All-<BR><BR> Headed to Turin this weekend for the half-marathon. Few comments about the trip...for those of you driving from Venice or Verona, take A-21, the southern route that stays away from Milan- it was a clear drive with no traffic, and easy to get into Turin center. Stayed at the Liberty Hotel; a twin room was 105 Euro, parking was 15 Euro extra. Parking was worth it (drivers were even crazier than where I live), but the room was not; very small shower, no fridge and it was rather noisy until the trams stopped running. But the service was courteous and helpful, and it was clean. Went to the Egyptian museum; great collection, worth the time- saw Henry Kissinger of all people. The duomo is a bit disappointing- the shroud casing is completely covered- wish I could have seen more than the picture. Turin seemed to be a very young city- the shopping was pretty good.
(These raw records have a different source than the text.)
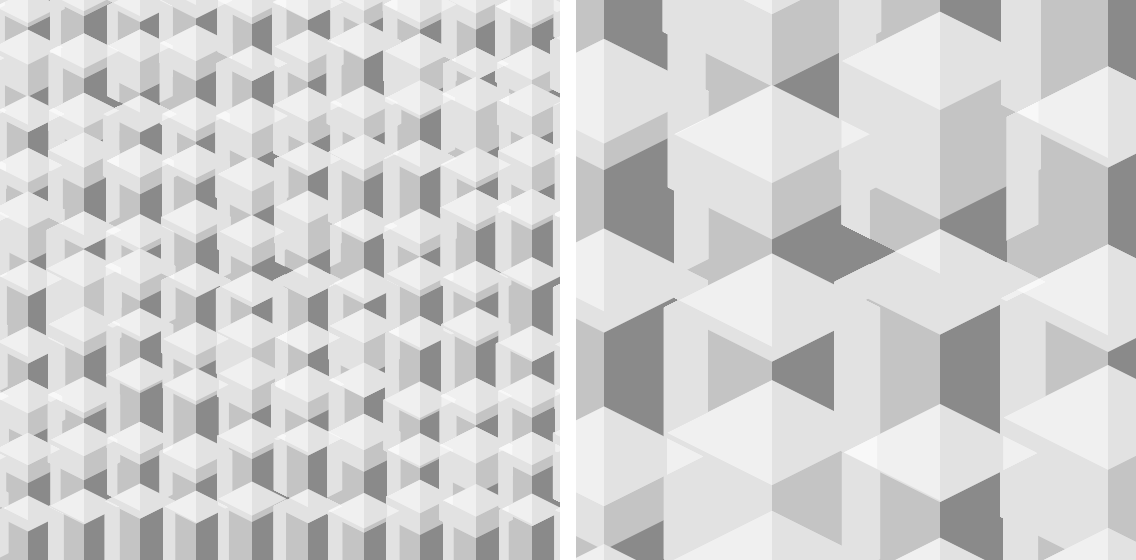
Left: the whole. Right: its middle third, enlarged.
Give the GLSL for this pattern, as a WebGL 2 fragment shader.

```glsl
#version 300 es
precision highp float;
// Draws columns of pale translucent boxes with random heights and widths.
// Each column is stacked back to front; overlapping faces add white layers,
// and every layer halves the distance to white.

uniform vec2 u_resolution;
out vec4 fragColor;

float hash(vec2 p) {
    return fract(sin(dot(p, vec2(127.1, 311.7))) * 43758.5453);
}

// Antialiased mask, one where the signed distance is positive
float inside(float dist, float pixel) {
    return clamp(dist / pixel + 0.5, 0.0, 1.0);
}

// Number of white layers that one column lays over point p
float columnLayers(vec2 p, float column, float pixel) {
    float offset = p.x - (column + 0.5) * 0.1;
    float d = abs(offset);
    float leftSide = inside(-offset, pixel);
    float layers = 0.0;
    float behind = 0.0;

    for (int row = 11; row >= 0; row--) {
        vec2 cell = vec2(column, float(row));
        float peak = 0.14 + 0.1 * cell.y + 0.05 * (hash(cell) - 0.5);
        float halfWidth = mix(0.058, 0.067, hash(cell + 17.3));
        float wallHeight = mix(0.085, 0.15, hash(cell + 41.9));

        // Depth below the upper edges, and thickness of the top rhombus
        float depth = peak - 0.5 * d - p.y;
        float thickness = halfWidth - d;
        float box = inside(thickness, pixel) * inside(depth, pixel)
                  * inside(thickness + wallHeight - depth, pixel);
        float top = inside(thickness - depth, pixel);

        float topLayers = 3.0 + leftSide * behind;
        float wallLayers = 1.0 + leftSide + behind;
        layers = mix(layers, mix(wallLayers, topLayers, top), box);
        behind = box;
    }
    return layers;
}

// Joins neighbouring columns, brightening the strip where both are present
float overlapLayers(float a, float b) {
    float shared = min(clamp(a, 0.0, 1.0), clamp(b, 0.0, 1.0));
    float strongest = max(a, b);
    float bright = max(strongest, 3.0) + clamp(a + b - 5.0, 0.0, 1.0);
    return mix(strongest, bright, shared);
}

void main() {
    float pixel = 1.0 / min(u_resolution.x, u_resolution.y);
    vec2 p = gl_FragCoord.xy * pixel;
    float nearest = floor(p.x * 10.0);

    float layers = 0.0;
    for (int k = -1; k <= 1; k++) {
        float column = columnLayers(p, nearest + float(k), pixel);
        layers = overlapLayers(layers, column);
    }

    // One layer always covers the dark ground
    float grey = 1.0 - 0.92 * exp2(-max(layers, 1.0));
    fragColor = vec4(vec3(grey), 1.0);
}
```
Stopped at Asti on the way back, didn't get to hit any vineyards, but luckily they were selling wine in the main piazza- the wine festival and horse races are next weekend!<BR>Ciao<BR>Sia
 
Old Sep 23rd, 2002, 05:12 AM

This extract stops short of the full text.